“You’ve got those Michelle Obama arms!”
People love to yell that at me. In reality, my arms are more like Serena Williams’, and I wish they would just say that. I love me some Serena.
I grew up with boys ducking, slinking, and hiding from me in hallways, shouting about how they didn’t want to “get beat up” by the dude in girl’s clothing (wrong on so, so many levels). Nothing had grown in yet, of course, so I really was just a chiseled, thick little thing, proud of being a track-and-field athlete when I wasn’t sleeping or eating. I was and still am the spitting image of my mother, a personal trainer and former gymnast who spent her childhood in South America climbing trees with her five brothers.
Genes are a real thing. I’ve never, ever been able to outrun mine.
And run I did. There were more than a few moments where I resented my body shape. Sure, I’ve always been more comfortable in sports bras, Birkenstocks, and jorts than dresses, but I still felt somewhat frustrated that my femininity was questioned because of musculature beyond my control. I asked my mom where my curves were, begged for a relaxer and braces, and stabbed myself in the eye more than once while attempting to wear mascara in middle school. I wanted to prove I was more than muscles, that I had soft qualities to me, that I deserved to be protected just like any other girl. I couldn’t understand how my athletic prowess somehow disqualified me from being an emotional, sentient being. Yes, I could do more pullups than most in elementary school. But I was still capable of getting hurt, of needing support, of being insecure.

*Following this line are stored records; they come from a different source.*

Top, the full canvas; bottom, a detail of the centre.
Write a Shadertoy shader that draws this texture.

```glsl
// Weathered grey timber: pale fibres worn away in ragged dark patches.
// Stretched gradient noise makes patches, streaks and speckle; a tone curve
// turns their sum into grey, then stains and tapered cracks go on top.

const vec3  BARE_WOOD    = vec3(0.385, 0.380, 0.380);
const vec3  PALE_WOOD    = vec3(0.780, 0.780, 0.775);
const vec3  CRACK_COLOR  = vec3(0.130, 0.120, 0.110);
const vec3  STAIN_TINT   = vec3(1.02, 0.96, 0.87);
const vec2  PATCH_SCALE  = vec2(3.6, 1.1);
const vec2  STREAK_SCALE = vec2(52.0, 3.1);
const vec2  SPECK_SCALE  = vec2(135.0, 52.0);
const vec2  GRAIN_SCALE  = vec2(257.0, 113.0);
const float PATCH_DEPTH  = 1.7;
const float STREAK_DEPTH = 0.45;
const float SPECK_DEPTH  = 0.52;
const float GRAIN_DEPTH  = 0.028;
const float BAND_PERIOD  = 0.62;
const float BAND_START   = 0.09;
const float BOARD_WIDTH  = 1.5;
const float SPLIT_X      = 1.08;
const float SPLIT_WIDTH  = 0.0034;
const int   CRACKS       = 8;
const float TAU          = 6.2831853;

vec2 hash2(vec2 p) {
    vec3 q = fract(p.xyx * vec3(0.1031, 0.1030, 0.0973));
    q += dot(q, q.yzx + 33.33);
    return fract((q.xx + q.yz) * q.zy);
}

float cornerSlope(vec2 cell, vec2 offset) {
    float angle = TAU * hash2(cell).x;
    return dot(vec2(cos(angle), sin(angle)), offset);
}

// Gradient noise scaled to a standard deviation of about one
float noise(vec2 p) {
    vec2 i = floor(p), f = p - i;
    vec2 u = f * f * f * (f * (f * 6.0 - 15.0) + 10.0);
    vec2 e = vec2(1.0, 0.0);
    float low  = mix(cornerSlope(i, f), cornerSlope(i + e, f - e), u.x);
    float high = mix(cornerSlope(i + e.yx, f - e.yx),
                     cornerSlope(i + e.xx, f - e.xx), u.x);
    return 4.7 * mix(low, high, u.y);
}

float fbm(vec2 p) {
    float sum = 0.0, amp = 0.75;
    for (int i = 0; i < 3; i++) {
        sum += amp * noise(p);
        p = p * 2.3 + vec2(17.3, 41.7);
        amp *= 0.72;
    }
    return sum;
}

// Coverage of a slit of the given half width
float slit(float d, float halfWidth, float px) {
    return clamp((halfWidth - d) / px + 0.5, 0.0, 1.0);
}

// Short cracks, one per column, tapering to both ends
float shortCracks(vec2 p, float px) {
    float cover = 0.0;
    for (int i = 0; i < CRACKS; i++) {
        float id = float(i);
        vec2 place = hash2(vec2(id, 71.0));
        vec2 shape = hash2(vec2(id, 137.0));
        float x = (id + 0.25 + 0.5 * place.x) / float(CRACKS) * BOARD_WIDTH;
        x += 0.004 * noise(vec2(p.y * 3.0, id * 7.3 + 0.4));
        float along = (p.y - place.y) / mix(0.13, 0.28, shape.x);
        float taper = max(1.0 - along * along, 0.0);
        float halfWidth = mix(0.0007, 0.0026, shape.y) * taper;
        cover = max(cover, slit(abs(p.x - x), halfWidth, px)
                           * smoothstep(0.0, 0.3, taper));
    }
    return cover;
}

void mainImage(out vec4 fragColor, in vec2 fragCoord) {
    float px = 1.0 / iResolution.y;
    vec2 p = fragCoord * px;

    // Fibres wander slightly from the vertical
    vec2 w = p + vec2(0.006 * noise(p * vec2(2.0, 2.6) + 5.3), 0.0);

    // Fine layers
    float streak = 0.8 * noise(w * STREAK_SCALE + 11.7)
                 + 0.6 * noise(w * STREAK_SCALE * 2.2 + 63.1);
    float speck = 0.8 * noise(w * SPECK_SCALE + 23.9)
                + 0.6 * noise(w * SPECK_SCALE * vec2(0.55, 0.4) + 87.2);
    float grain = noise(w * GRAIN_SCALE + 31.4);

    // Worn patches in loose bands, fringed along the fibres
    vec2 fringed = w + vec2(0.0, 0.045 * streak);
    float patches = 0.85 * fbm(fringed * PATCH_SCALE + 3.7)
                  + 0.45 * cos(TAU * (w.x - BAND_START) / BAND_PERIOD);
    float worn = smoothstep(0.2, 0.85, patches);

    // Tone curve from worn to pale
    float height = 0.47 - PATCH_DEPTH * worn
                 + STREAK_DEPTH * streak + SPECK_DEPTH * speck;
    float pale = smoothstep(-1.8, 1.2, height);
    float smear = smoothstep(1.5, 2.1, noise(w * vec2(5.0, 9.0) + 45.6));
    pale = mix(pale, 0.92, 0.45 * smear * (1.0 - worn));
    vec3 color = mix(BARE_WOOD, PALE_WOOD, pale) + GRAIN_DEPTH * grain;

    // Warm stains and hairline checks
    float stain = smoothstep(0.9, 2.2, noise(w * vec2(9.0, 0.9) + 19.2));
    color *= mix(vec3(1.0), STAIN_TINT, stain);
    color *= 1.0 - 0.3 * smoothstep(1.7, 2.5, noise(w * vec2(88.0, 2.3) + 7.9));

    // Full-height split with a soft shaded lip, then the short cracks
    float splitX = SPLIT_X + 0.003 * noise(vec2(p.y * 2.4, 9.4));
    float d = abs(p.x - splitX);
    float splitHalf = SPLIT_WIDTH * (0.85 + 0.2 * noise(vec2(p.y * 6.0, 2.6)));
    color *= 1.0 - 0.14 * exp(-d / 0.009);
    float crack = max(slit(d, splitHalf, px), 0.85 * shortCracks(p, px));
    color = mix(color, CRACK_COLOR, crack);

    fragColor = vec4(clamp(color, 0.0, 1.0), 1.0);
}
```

Perhaps it was because of all of those years of yearning to be conventionally pretty, but I think at a certain point, I learned to seek solace in my assumed strength. That appeared to be the consistent expectation, so I relented. I attempted to hone that quality in myself and strove to keep vulnerability at bay. After all, strength has always felt like a prerequisite…